Time Out New York: They’re called secret for a reason. Dror Moreh: I highly doubt those folks would be thinking, We’re about to go on a life-or-death covert mission…we should bring a camera along, as a documentarian may need footage of this one day! [Laughs] So I knew I’d have to develop a visual language that could balance actual photojournalism with things that had a nonfictional basis but would require some creativity to show.
Time Out New York: Can you give me an example? Dror Moreh: Sure, take the KAV 300 incident we show in the film. I had only four or five photos, and a few brief videos that were shot from far away. But I wanted viewers to feel like they were there, like the incident was happening right in front of them. So what we did was create what I call set extension—it’s essentially creating a virtual environment based off the geography from the photos. We know the bus is here, the soldiers are here, and the men they caught are here, so we made a computer-based 3-D terrain that allowed us to move a camera’s viewpoint around it. An audience member feels immersed in this moment, while still realizing that what they are seeing is coming from real documentation.
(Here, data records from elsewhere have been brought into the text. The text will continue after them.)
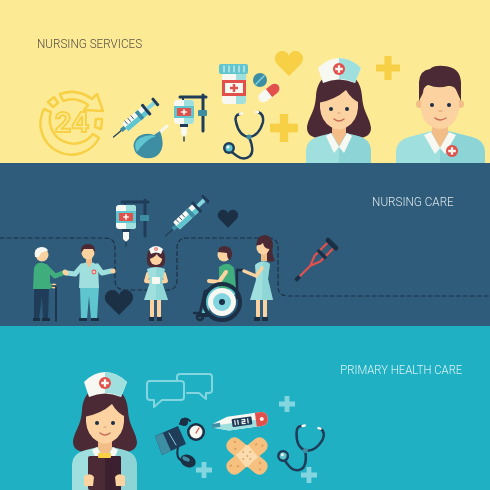
<!DOCTYPE html>
<html lang="en">
<head>
<meta charset="utf-8">
<title>Nursing banners</title>
<style>
:root{--yellow:#fdea94;--gold:#f8d046;--navy:#2f5c7b;--teal:#20b0c3;--ink:#1f3c58;--dark:#1b2f45;--hair:#4b2a35;--skin:#fcd2a0;--skin-shade:#f3bd88;--mint:#9fe0df;--mint-shade:#7fcbd0;--aqua:#5fc6cf;--red:#e2504c;--white:#f8f8f2;--pale:#83d5df;--green:#3fae7c;--steel:#3d8ea3}
*{margin:0;padding:0;box-sizing:border-box}
html,body{width:490px;height:490px;overflow:hidden}
main{display:grid;grid-template-rows:163px 163px 164px;width:490px;height:490px}
.banner{position:relative;overflow:hidden}
.services{background:var(--yellow)}
.care{background:var(--navy)}
.primary{background:var(--teal)}
.banner svg{position:absolute;left:0;top:0;width:490px;height:100%;display:block}
h2{position:absolute;font:300 13px/16px Roboto,sans-serif;white-space:nowrap;transform:scaleX(.9);z-index:1}
.services h2{left:37px;top:36px;color:#4d4840;transform-origin:left}
.care h2{right:36px;top:31px;color:#eef4f6;transform-origin:right}
.primary h2{right:28px;top:36px;color:#f2fbfc;transform:scaleX(.87);transform-origin:right}
.ink{fill:var(--ink)}.dark{fill:var(--dark)}.hair{fill:var(--hair)}.skin{fill:var(--skin)}.skin-shade{fill:var(--skin-shade)}.mint{fill:var(--mint)}.mint-shade{fill:var(--mint-shade)}.aqua{fill:var(--aqua)}.red{fill:var(--red)}.white{fill:var(--white)}.pale{fill:var(--pale)}.gold{fill:var(--gold)}.green{fill:var(--green)}.steel{fill:var(--steel)}
.line{fill:none;stroke-linecap:round;stroke-linejoin:round}
.s-ink{stroke:var(--ink)}.s-gold{stroke:var(--gold)}.s-skin{stroke:var(--skin)}.s-mint{stroke:var(--mint)}.s-pale{stroke:var(--pale)}.s-green{stroke:var(--green)}.s-dark{stroke:var(--dark)}.s-red{stroke:var(--red)}.s-white{stroke:var(--white)}
.hours{font:700 27px Inter,sans-serif;fill:none;stroke:var(--gold);stroke-width:2;text-anchor:middle}
</style>
</head>
<body>
<main>
<section class="banner services">
<h2>NURSING SERVICES</h2>
<svg viewBox="0 0 490 163" aria-hidden="true">
<defs>
<path id="plus" d="M-3-10H3V-3H10V3H3V10H-3V3H-10V-3H-3Z"/>
<path id="heart" d="M0 12L-12 0C-17-6-12-13-7-13C-3-13-1-11 0-8C1-11 3-13 7-13C12-13 17-6 12 0Z"/>
<g id="badge"><circle class="red" r="6"/><use href="#plus" class="white" transform="scale(.38)"/></g>
<g id="syringe">
<path class="line s-ink" stroke-width="1.2" d="M-28 0H-16"/>
<path class="steel" d="M-18-2H-12V2H-18Z"/>
<rect class="white" x="-13" y="-5" width="27" height="10" rx="1"/>
<rect class="aqua" x="-13" width="27" height="5"/>
<rect class="steel" x="4" y="-5" width="4" height="10"/>
<path class="line s-ink" stroke-width=".8" d="M-9-5V-1M-5-5V-1M-1-5V-1"/>
<rect class="ink" x="13" y="-7" width="3" height="14" rx="1"/>
<rect class="pale" x="16" y="-2" width="9" height="4"/>
<rect class="ink" x="25" y="-5" width="3" height="10" rx="1"/>
</g>
<g id="drip">
<path class="line s-ink" stroke-width="3" d="M203 95V131M180 97H206"/>
<path class="line s-ink" stroke-width="2" d="M183 97V101"/>
<rect class="white" x="174" y="100" width="20" height="24" rx="3"/>
<path class="mint" d="M184 100H191Q194 100 194 103V121Q194 124 191 124H184Z"/>
<rect class="aqua" x="174" y="106" width="20" height="12"/>
<rect class="red" x="177" y="108" width="14" height="8"/>
<use href="#plus" class="white" transform="translate(184 112) scale(.28)"/>
<path class="ink" d="M180 124H188V127H180Z"/>
<path class="white" d="M181 127H187V134L184 137L181 134Z"/>
<path class="line s-ink" stroke-width="1.4" d="M184 137V141"/>
<rect class="steel" x="198" y="110" width="9" height="6" rx="1"/>
</g>
<g id="stethoscope">
<path class="line s-ink" stroke-width="2.5" d="M240 114Q234 115 236 122Q239 136 249 137Q259 136 263 122Q264 114 258 112M249 137Q255 151 250 156Q244 161 237 156L229 150"/>
<path class="line s-white" stroke-width="2.5" d="M240 114L242 113M258 112L256 112"/>
<circle class="ink" cx="229" cy="148" r="6"/><circle class="aqua" cx="229" cy="148" r="3.5"/><circle class="white" cx="228" cy="147" r="1.5"/>
<circle class="steel" cx="249" cy="137" r="2.5"/>
</g>
<g id="nurse-portrait">
<path class="hair" d="M339 73C324 73 317 82 316 96C315 113 308 117 307 128Q307 138 321 138H357Q371 138 371 128C370 117 363 113 362 96C361 82 354 73 339 73Z"/>
<path class="mint" d="M306 177V152Q306 139 320 136L332 133H346L358 136Q371 139 371 152V177Z"/>
<path class="mint-shade" d="M339 146L346 133L358 136Q371 139 371 152V177H339Z" opacity=".55"/>
<path class="skin-shade" d="M332 121H346V134L339 146L332 134Z"/>
<path class="white" d="M331 133L339 147L334 153L326 136ZM347 133L339 147L344 153L352 136Z"/>
<path class="skin" d="M320 98Q320 86 339 86T358 98V108Q357 121 347 127Q339 132 331 127Q321 121 320 108Z"/>
<path class="hair" d="M318 103Q316 79 339 79T360 103Q351 99 346 90Q335 100 318 103Z"/>
<path class="white" d="M318 68Q328 58 339 58T361 68L355 83Q339 76 323 83Z"/>
<path class="mint" d="M339 58Q351 58 361 68L355 83Q348 79 339 79Z"/>
<use href="#badge" x="339" y="69"/>
<circle class="dark" cx="331" cy="109" r="2"/><circle class="dark" cx="347" cy="109" r="2"/>
<path class="line" stroke="#c96f58" stroke-width="1.5" d="M334 119Q339 123 344 119"/>
<path class="line" stroke="#d99f70" stroke-width="1.2" d="M338 113H340"/>
</g>
</defs>

<g id="round-the-clock">
<path class="line s-gold" stroke-width="2.5" d="M44 109A31 31 0 0 0 99 138L93 134A24 24 0 0 1 51 112Z"/>
<path class="line s-gold" stroke-width="2.5" d="M60 94Q77 88 92 99L97 94L103 111L84 110L88 105Q76 96 63 101Z"/>
<path class="line s-gold" stroke-width="2.5" d="M48 102L54 97L58 103L53 107ZM102 119L101 129L95 127L96 119Z"/>
<text class="hours" x="72" y="132">24</text>
</g>
<use href="#syringe" transform="translate(135 119) rotate(-40)"/>
<g id="rubber-bulb">
<path class="line s-white" stroke-width="3" d="M158 134L167 126"/>
<path class="steel" d="M160 131Q167 150 155 157Q144 161 136 153Q130 143 139 136Q147 132 154 135Z"/>
<path class="aqua" d="M137 152Q132 143 140 138Q148 134 156 136Q145 140 137 152Z"/>
</g>
<use href="#drip"/>
<g id="medicine">
<rect class="white" x="222" y="73" width="24" height="31" rx="3"/>
<path class="mint" d="M236 73H246V101Q246 104 243 104H236Z"/>
<rect class="aqua" x="219" y="64" width="29" height="10" rx="2"/>
<path class="line s-white" stroke-width="1" d="M224 66V72M229 66V72M234 66V72M239 66V72M244 66V72"/>
<rect class="red" x="222" y="80" width="24" height="16"/>
<rect class="white" x="225" y="83" width="18" height="10"/>
<use href="#plus" class="red" transform="translate(234 88) scale(.4)"/>
<circle class="steel" cx="260" cy="80" r="7"/><path class="line s-pale" stroke-width="1.5" d="M256 84L264 76"/>
<g transform="translate(269 93) rotate(-38)"><rect class="white" x="-12" y="-5" width="24" height="10" rx="5"/><path class="red" d="M0-5H7A5 5 0 0 1 7 5H0Z"/></g>
</g>
<use href="#heart" class="gold" x="289" y="64"/>
<use href="#plus" class="gold" transform="translate(284 128) scale(1.4)"/>
<use href="#plus" class="gold" transform="translate(388 68) scale(1.2)"/>
<use href="#stethoscope"/>
<use href="#nurse-portrait"/>
<use href="#badge" transform="translate(356 156) scale(.01)"/>
<g id="male-nurse">
<path class="mint" d="M396 163V151Q397 140 409 137L432 131H448L472 137Q484 140 485 151V163Z"/>
<path class="mint-shade" d="M440 150L448 131L472 137Q484 140 485 151V163H440Z" opacity=".55"/>
<path class="skin-shade" d="M432 120H448V134L440 148L432 134Z"/>
<path class="white" d="M431 132L440 148L435 154L424 135ZM449 132L440 148L445 154L456 135Z"/>
<circle class="skin-shade" cx="420" cy="104" r="4"/><circle class="skin-shade" cx="460" cy="104" r="4"/>
<path class="skin" d="M421 87H459V109Q457 122 448 127Q440 131 432 127Q422 122 421 109Z"/>
<path class="hair" d="M419 101V82Q420 70 430 69Q434 65 444 66Q460 67 461 82V101L457 92Q455 85 448 86Q438 89 428 85Q423 87 423 93Z"/>
<circle class="dark" cx="432" cy="105" r="2"/><circle class="dark" cx="449" cy="105" r="2"/>
<path class="line" stroke="#c96f58" stroke-width="1.5" d="M435 118Q440 122 446 118"/>
<path class="line" stroke="#d99f70" stroke-width="1.2" d="M439 111H442"/>
<use href="#badge" x="452" y="151"/>
</g>
</svg>
</section>

<section class="banner care">
<h2>NURSING CARE</h2>
<svg viewBox="0 163 490 163" aria-hidden="true">
<path class="line s-dark" stroke-width="1.2" stroke-dasharray="4 3" d="M0 238H105Q115 238 115 248V280Q115 290 125 290H167Q177 290 177 280V248Q177 238 187 238H268Q278 238 278 248V286Q278 296 288 296H490"/>
<use href="#drip" transform="translate(-58 105)"/>
<use href="#syringe" transform="translate(186 217) rotate(-43)"/>
<use href="#heart" class="dark" transform="translate(228 219) scale(.72)"/>
<use href="#heart" class="dark" x="119" y="303"/>

<g id="elderly-patient">
<path class="ink" d="M34 287H49L48 319H43L42 296L39 319H34Z"/>
<path class="dark" d="M33 318H40V321H33ZM42 318H50V321H42Z"/>
<path class="green" d="M34 268Q36 262 43 263Q50 265 50 272V289H33Z"/>
<path class="line s-green" stroke-width="5" d="M46 267L55 276L63 273"/>
<path class="line s-green" stroke-width="5" d="M38 269L42 283L51 286"/>
<circle class="skin" cx="54" cy="286" r="2.5"/>
<circle class="skin" cx="65" cy="272" r="2.5"/>
<path class="line s-dark" stroke-width="1.6" d="M52 286H56V321"/>
<circle class="skin" cx="42" cy="255" r="6.5"/>
<path class="white" d="M35 257Q33 248 41 247Q47 247 48 251Q40 251 39 257Z"/>
</g>
<g id="doctor">
<path class="aqua" d="M80 286H99L97 319H91L89 296L87 319H81Z"/>
<path class="dark" d="M79 318H87V321H79ZM91 318H99V321H91Z"/>
<path class="line s-mint" stroke-width="5" d="M82 266L75 274L67 273M97 266L102 273L111 271"/>
<circle class="skin" cx="66" cy="273" r="2.5"/><circle class="skin" cx="113" cy="271" r="2.5"/>
<path class="mint" d="M80 265Q89 259 98 265L99 288H79Z"/>
<path class="skin-shade" d="M86 257H92V262L89 268L86 262Z"/>
<circle class="skin" cx="88" cy="253" r="6.5"/>
<path class="hair" d="M81 253Q80 244 88 244Q96 244 95 253L93 249H84Z"/>
<use href="#badge" transform="translate(94 272) scale(.4)"/>
</g>
<g id="ward-nurse">
<path class="line s-skin" stroke-width="4" d="M152 293V316M159 293V316M148 274L146 281L153 282M164 274L166 281L159 282"/>
<path class="dark" d="M149 317H154V321H149ZM157 317H162V321H157Z"/>
<path class="hair" d="M147 261Q146 247 156 247T165 261Q165 268 156 268T147 261Z"/>
<path class="mint" d="M147 269Q156 265 165 269L162 282L168 300H144L150 282Z"/>
<path class="mint-shade" d="M156 268L165 269L162 282L168 300H156Z" opacity=".5"/>
<rect class="white" x="152" y="277" width="8" height="7" rx="1"/>
<circle class="skin" cx="156" cy="259" r="6"/>
<path class="hair" d="M149 259Q150 251 156 251T163 259Q158 257 157 254Q154 258 149 259Z"/>
<path class="white" d="M149 249Q156 243 163 249L161 254Q156 251 151 254Z"/>
<use href="#badge" transform="translate(156 249) scale(.3)"/>
</g>
<g id="wheelchair-patient">
<path class="line s-dark" stroke-width="2.5" d="M243 270H237V298M208 290H237M205 291L200 313H194"/>
<path class="aqua" d="M235 284V295H213L208 313H202L207 289Q209 285 214 285Z"/>
<path class="dark" d="M197 313H208V317H197Z"/>
<path class="green" d="M219 267Q228 260 234 268L236 289H219Z"/>
<path class="line s-skin" stroke-width="4" d="M226 272L219 282L209 281"/>
<circle class="skin" cx="224" cy="255" r="6.5"/>
<path class="hair" d="M218 252Q218 246 225 246Q233 247 232 256L230 260Q227 259 227 253Z"/>
<circle class="line s-dark" stroke-width="4" cx="222" cy="302" r="18"/>
<circle class="white" cx="222" cy="302" r="14"/><circle class="pale" cx="222" cy="302" r="9"/><circle class="dark" cx="222" cy="302" r="3"/>
<circle class="line s-dark" stroke-width="2.5" cx="200" cy="317" r="3"/>
</g>
<g id="wheelchair-nurse">
<path class="line s-skin" stroke-width="4" d="M258 293V316M265 293V316"/>
<path class="dark" d="M254 317H260V321H254ZM262 317H268V321H262Z"/>
<path class="hair" d="M257 245Q256 235 265 235Q273 236 273 246Q271 253 275 261Q267 264 264 256Z"/>
<path class="mint" d="M255 265Q263 258 270 264L268 279L273 300H250L256 280Z"/>
<path class="mint-shade" d="M263 261Q268 261 270 264L268 279L273 300H262Z" opacity=".5"/>
<path class="line s-skin" stroke-width="3.5" d="M262 268L256 276L244 271"/>
<path class="skin-shade" d="M261 253H267V261H261Z"/>
<circle class="skin" cx="263" cy="248" r="6.5"/>
<path class="hair" d="M256 245Q258 237 265 237Q271 239 270 249Q264 249 263 243Q260 246 256 245Z"/>
</g>
<g id="crutch" transform="translate(316 260) rotate(45)">
<path class="line s-red" stroke-width="2.2" d="M-4-21L-4-2L0 8L4-2V-21M-4-8H4M0 8V24"/>
<rect class="dark" x="-8" y="-25" width="16" height="5" rx="2.5"/>
<rect class="dark" x="-6" y="-10" width="12" height="3.5" rx="1"/>
<rect class="dark" x="-2" y="23" width="4" height="6" rx="1"/>
</g>
</svg>
</section>

<section class="banner primary">
<h2>PRIMARY HEALTH CARE</h2>
<svg viewBox="0 326 490 164" aria-hidden="true">
<use href="#nurse-portrait" transform="translate(-234 314)"/>
<g id="clipboard">
<rect class="hair" x="88" y="456" width="33" height="34" rx="2"/>
<path d="M105 456H119Q121 456 121 458V490H105Z" fill="#3c2030"/>
<rect class="gold" x="98" y="453" width="13" height="5" rx="1"/>
<path class="skin" d="M84 476Q91 472 94 477L93 486H84ZM125 476Q118 472 115 477L116 486H125Z"/>
</g>
<g id="speech-bubbles">
<path class="line s-pale" stroke-width="2" d="M177 381V377Q177 374 180 374H209Q212 374 212 377V390Q212 393 209 393H206V399L199 393H187"/>
<path class="line s-pale" stroke-width="2" d="M150 381H181Q184 381 184 384V397Q184 400 181 400H162L154 407V400H150Q147 400 147 397V384Q147 381 150 381Z"/>
</g>
<g id="blood-pressure-monitor">
<path class="line s-dark" stroke-width="2" d="M178 447Q175 461 185 461M180 424Q184 415 190 421"/>
<path class="ink" d="M155 436L178 426L186 444L162 455Z"/>
<path class="steel" d="M155 436L163 433L171 451L162 455Z"/>
<path class="line s-pale" stroke-width="1" d="M169 433L176 445"/>
<circle class="dark" cx="196" cy="432" r="9"/><circle class="white" cx="196" cy="432" r="6.5"/>
<path class="line s-red" stroke-width="1.3" d="M196 433L199 428"/>
<circle class="dark" cx="184" cy="422" r="4"/>
<ellipse class="dark" cx="188" cy="461" rx="8" ry="6" transform="rotate(25 188 461)"/>
<ellipse class="steel" cx="186" cy="459" rx="4" ry="2" transform="rotate(25 186 459)"/>
</g>
<g id="thermometer" transform="translate(240 422) rotate(-8)">
<path class="white" d="M-27-2L-12-7H22Q28-7 28 0T22 7H-12L-27 2Z"/>
<path class="mint" d="M-27 0H28Q28 7 22 7H-12L-27 2Z"/>
<path class="steel" d="M-28-2H-20V2H-28Z"/>
<rect class="ink" x="-8" y="-4" width="20" height="8" rx="1"/>
<path class="line s-white" stroke-width="1.2" d="M-5-2V2M-2-2V2M2-2H5V0H2V2H5M8-2V2"/>
<path class="red" d="M16-7H22Q28-7 28 0T22 7H16Z"/>
<circle class="white" cx="22" r="2"/>
</g>
<g id="plasters">
<g id="plaster" transform="translate(247 456) rotate(40)">
<rect x="-24" y="-8" width="48" height="16" rx="7" fill="#f6c07e"/>
<rect x="-8" y="-8" width="16" height="16" fill="#fbdcae"/>
<path d="M-19-3H-18M-14 2H-13M14-3H15M18 2H19" class="line" stroke="#d89a5c" stroke-width="1.6"/>
</g>
<use href="#plaster" transform="rotate(-80 247 456)"/>
<path class="line" stroke="#d89a5c" stroke-width="1.6" d="M243 452H243.5M250 452H250.5M243 459H243.5M250 459H250.5M247 456H247.5"/>
</g>
<use href="#stethoscope" transform="translate(57 312) rotate(15 243 135)"/>
<g class="pale">
<use href="#plus" transform="translate(287 404) scale(.8)"/>
<use href="#plus" transform="translate(204 470) scale(.8)"/>
<use href="#plus" transform="translate(309 475) scale(.8)"/>
</g>
</svg>
</section>
</main>
</body>
</html>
Time Out New York: But aren’t you running the risk of ruining the integrity of the facts by manipulating these images? This is still a documentary, after all. Dror Moreh: Of course it’s a risk! That was why I didn’t want to use reenactments for some scenes; I was determined to make people feel that they’re witnessing something rooted in reality and not something solely coming out an actor or filmmaker’s imagination. It’s challenging. You keep asking yourself, If I have a picture of the house, a picture of the room in that house and a picture of a man sitting on a bed in that room talking on a phone, is it okay for me to create a camera movement that does not exist? The photos are real, and the movement is manipulated…is it morally sound to do this? I actually asked that question at a seminar on nonfiction filmmaking, and everyone in the room said: Yes. The documentation is real. But yes, it’s a tightrope walk. But that kind of tightrope walking is what excites me about filmmaking.
Time Out New York: How has the film been received back home? Dror Moreh: In Israel, people don’t like to go to documentaries when they go to the theater. We opened in two art houses initially; after one week, we had to move to seven theaters to meet the demand. By the third week, we were able to book it in some major multiplexes, and I’ve been told shows have been sold out. Most Israeli documentaries tend to be either hard left or hard right—you know which way they’re going to lean immediately. I knew from the beginning that I didn’t want to make a political documentary that had an agenda. I just wanted to let these guys tell their story, and the people apparently want to hear this story, which is very, very gratifying.
You know, in Palestine, the Shin Bet is the single most hated organization. If you ask a Palestinian, who do you hate more, the Israeli Army or Shin Bet, they will answer Shin Bet every time. I saw the film with a group of Palestinians in Amsterdam, and when the film was over, I was waiting for them to tear into me: “How could you do this, how could you make this?” And everyone who saw it there loved it. Someone asked me at a Q&A yesterday if the film has been translated into Arabic yet. It hasn’t, but I really want to make it happen. I want to show this in the West Bank and hear what they have to say. Because hearing what others have to say is the only way we can move forward in the region right now. It’s the only way.
The Gatekeepers opens Friday, Feb 1 at Lincoln Plaza Cinemas.